Disengagement Theory
Sees aging as a process of mutual withdrawl.

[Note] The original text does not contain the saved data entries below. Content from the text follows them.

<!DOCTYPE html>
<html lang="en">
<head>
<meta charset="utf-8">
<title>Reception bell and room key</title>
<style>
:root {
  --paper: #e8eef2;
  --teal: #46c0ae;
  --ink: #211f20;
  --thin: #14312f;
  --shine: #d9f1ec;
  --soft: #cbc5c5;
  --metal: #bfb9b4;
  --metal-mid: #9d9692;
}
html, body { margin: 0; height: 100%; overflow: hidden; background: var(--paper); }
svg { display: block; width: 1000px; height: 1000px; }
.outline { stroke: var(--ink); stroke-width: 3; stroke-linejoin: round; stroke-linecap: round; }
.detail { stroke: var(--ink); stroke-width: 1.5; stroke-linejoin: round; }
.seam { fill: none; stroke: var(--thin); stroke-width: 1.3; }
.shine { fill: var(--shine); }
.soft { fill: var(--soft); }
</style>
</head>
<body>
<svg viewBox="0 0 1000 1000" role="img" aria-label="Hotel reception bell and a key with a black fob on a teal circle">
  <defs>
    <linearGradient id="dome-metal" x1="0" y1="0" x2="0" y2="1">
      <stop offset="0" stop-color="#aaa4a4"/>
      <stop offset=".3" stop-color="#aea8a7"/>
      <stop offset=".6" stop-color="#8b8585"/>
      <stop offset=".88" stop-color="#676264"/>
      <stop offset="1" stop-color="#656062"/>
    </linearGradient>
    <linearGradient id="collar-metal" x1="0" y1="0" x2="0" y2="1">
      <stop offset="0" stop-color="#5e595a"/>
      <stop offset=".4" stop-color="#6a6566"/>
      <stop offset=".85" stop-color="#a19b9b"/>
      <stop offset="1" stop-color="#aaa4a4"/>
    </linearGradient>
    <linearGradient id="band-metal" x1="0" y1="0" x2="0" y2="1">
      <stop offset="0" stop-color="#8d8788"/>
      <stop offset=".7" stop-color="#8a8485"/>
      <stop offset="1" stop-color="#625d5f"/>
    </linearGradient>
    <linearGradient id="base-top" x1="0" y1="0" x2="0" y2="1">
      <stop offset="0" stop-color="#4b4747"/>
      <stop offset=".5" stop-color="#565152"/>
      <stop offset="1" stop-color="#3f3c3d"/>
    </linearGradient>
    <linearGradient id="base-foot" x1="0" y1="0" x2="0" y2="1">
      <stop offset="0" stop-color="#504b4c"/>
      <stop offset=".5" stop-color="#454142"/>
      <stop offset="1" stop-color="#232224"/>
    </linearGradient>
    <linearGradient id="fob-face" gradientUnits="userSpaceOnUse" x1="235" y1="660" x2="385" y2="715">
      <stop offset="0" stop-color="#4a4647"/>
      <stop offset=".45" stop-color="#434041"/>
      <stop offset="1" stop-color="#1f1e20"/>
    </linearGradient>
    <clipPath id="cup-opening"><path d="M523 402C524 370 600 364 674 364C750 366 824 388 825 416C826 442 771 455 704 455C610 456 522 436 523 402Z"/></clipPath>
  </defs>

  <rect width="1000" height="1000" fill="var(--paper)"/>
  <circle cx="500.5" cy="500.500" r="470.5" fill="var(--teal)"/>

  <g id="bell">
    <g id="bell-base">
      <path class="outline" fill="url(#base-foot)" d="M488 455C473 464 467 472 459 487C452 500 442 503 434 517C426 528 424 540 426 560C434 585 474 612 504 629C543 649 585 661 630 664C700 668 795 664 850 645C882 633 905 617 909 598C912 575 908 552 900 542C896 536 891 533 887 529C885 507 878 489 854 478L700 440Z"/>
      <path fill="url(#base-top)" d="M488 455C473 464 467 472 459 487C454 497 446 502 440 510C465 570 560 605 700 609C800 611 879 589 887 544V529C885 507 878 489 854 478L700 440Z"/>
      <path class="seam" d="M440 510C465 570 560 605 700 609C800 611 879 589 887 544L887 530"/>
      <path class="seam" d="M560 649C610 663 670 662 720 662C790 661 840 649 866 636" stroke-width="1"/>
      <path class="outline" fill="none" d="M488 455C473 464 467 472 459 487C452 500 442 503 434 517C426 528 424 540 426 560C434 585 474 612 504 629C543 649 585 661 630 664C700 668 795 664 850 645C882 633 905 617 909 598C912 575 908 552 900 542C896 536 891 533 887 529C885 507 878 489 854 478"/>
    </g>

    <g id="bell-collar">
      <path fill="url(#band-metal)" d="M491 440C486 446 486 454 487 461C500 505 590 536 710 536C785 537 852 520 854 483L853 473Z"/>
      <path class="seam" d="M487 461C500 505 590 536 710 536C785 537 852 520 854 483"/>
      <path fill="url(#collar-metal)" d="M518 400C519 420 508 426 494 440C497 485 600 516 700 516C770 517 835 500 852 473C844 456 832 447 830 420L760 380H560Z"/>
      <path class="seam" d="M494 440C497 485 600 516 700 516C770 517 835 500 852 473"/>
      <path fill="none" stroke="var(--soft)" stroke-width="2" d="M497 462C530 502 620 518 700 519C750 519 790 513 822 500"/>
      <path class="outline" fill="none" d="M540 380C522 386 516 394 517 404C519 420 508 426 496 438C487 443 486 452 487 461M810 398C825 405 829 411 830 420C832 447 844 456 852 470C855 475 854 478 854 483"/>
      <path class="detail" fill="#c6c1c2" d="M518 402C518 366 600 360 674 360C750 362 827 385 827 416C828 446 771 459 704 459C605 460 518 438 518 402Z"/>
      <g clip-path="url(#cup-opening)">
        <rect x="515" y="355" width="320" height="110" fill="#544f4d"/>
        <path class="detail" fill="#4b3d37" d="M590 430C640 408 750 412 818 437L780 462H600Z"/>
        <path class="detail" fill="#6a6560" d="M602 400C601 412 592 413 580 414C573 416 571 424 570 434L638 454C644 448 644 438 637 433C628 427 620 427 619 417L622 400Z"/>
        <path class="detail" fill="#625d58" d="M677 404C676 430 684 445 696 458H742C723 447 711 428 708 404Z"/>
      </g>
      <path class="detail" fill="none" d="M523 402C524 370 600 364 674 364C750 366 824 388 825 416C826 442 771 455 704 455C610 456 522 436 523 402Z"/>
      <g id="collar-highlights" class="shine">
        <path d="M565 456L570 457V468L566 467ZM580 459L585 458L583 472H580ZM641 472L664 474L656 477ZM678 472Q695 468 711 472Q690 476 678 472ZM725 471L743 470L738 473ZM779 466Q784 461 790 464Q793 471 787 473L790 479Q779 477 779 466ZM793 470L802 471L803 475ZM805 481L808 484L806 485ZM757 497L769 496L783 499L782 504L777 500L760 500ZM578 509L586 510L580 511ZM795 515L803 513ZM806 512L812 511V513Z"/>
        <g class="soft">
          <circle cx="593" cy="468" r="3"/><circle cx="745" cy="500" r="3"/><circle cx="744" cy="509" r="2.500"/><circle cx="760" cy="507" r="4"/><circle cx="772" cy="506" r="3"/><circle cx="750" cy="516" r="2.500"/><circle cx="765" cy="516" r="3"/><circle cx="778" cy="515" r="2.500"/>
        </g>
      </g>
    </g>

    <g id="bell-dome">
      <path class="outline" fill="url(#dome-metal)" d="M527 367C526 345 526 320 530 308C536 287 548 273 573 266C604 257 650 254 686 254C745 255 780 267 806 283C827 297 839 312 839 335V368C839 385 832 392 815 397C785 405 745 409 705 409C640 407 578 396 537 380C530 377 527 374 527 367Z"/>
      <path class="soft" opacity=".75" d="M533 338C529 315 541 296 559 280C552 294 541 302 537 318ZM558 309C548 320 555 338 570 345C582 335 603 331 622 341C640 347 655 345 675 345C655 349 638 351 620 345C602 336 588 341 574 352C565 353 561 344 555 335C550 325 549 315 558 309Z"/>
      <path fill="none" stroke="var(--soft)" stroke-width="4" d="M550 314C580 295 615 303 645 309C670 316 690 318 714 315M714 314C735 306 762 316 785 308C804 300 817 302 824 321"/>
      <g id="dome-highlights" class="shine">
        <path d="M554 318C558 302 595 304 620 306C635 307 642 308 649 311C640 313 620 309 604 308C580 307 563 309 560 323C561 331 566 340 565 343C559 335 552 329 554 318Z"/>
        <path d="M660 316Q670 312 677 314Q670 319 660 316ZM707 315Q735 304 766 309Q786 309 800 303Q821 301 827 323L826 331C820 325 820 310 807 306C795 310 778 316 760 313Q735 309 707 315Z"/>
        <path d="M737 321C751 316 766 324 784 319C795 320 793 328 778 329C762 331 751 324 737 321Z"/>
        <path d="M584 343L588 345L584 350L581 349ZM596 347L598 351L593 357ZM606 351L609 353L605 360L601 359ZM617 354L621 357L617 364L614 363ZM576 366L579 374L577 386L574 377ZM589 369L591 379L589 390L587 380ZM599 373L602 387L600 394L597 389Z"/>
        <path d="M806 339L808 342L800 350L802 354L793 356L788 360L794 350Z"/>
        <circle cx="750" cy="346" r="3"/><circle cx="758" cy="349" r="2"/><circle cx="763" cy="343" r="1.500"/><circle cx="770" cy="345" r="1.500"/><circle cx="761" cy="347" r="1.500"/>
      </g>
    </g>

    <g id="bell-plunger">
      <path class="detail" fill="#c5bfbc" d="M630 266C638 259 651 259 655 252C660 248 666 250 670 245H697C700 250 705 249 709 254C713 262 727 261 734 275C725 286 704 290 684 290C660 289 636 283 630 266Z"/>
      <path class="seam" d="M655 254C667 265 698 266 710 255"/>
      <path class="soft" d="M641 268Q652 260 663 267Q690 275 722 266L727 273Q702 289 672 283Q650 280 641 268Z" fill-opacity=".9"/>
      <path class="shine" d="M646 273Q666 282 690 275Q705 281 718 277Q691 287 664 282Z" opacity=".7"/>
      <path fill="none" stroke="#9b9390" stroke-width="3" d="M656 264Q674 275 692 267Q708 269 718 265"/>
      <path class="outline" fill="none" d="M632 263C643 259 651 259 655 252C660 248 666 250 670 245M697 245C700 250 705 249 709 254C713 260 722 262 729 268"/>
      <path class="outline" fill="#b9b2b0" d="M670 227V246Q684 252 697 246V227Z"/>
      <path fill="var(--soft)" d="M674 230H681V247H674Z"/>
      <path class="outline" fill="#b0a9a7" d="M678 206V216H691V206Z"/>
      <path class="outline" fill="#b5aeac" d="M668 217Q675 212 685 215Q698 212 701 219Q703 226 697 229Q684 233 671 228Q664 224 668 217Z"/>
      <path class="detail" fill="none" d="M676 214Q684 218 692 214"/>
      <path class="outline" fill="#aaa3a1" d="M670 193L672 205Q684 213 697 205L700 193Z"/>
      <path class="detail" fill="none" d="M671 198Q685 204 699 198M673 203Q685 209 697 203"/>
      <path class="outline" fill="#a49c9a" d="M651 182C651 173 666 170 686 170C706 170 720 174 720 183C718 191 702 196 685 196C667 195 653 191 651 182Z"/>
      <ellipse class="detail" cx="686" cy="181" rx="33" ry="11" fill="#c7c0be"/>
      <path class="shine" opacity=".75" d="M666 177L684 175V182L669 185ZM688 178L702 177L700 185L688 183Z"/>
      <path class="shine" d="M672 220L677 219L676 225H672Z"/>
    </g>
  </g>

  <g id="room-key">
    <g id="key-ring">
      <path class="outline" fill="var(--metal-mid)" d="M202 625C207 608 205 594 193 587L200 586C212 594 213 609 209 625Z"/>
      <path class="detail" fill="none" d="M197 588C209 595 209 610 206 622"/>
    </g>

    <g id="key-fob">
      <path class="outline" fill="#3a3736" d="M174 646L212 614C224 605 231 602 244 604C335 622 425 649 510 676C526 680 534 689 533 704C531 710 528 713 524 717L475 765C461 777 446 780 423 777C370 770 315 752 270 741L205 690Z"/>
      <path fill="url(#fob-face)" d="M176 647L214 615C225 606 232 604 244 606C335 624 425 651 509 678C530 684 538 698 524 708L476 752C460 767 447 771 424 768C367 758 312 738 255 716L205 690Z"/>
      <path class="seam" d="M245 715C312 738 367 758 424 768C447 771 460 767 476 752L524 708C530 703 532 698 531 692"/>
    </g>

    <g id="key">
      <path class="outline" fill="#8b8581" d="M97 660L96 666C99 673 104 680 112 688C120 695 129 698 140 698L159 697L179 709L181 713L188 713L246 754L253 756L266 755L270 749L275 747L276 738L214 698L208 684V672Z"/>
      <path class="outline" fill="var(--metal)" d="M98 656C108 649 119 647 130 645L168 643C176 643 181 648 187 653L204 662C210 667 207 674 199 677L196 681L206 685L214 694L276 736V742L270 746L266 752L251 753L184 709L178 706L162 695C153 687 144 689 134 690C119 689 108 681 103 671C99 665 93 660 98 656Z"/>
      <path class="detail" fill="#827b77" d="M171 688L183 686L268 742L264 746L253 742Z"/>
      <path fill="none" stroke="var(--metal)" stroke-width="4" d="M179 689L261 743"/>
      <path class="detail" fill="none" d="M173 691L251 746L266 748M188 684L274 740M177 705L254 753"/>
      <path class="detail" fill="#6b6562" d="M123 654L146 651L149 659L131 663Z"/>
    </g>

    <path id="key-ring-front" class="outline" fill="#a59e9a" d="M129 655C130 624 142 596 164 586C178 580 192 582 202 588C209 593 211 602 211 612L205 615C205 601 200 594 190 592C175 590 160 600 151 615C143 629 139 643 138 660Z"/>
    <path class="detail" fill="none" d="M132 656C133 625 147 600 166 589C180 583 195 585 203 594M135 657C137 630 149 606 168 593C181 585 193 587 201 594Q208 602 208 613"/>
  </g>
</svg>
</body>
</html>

It is normal, universal and necessary for successful aging for older people to cut down their activities and commitments, while society encourages this by pressuring people to retire.
Activity Theory
The more active older people remain, the better they age.
Biological Aspect of Death
The cessation of bodily processes
Social Aspect of Death
Revolve around the funeral and mourning rituals and legal arrangements for the inheritance of power and wealth.
Psychological Aspect of Death
Inolve the way people feel about their own deaths and the deaths of those close to them.
The objective fact of loss, the survivor's change in status.
The behavior of the bereaved and the community after a death.
The emotional response of the bereaved.
Anticipatory Grief
Involves symptoms of grief that are experienced while the individual is still alive.
A situation is so novel or so major that the person's established strategies are inadequate to restore the balance.
Degree of integration of personality.
Taking out one's feelings on someone or something other than the person/object that stimulated the feelings.
Unconscious pulling back from involvement with people.
An attitude held by others, as well as by the disabled person himself, of lowered self esteem.
Due to devaluation, the patient and/or others begin to view the patient as more severely disabled than he really is.
Gregor Effect
Rejection and avoidance of certain patients.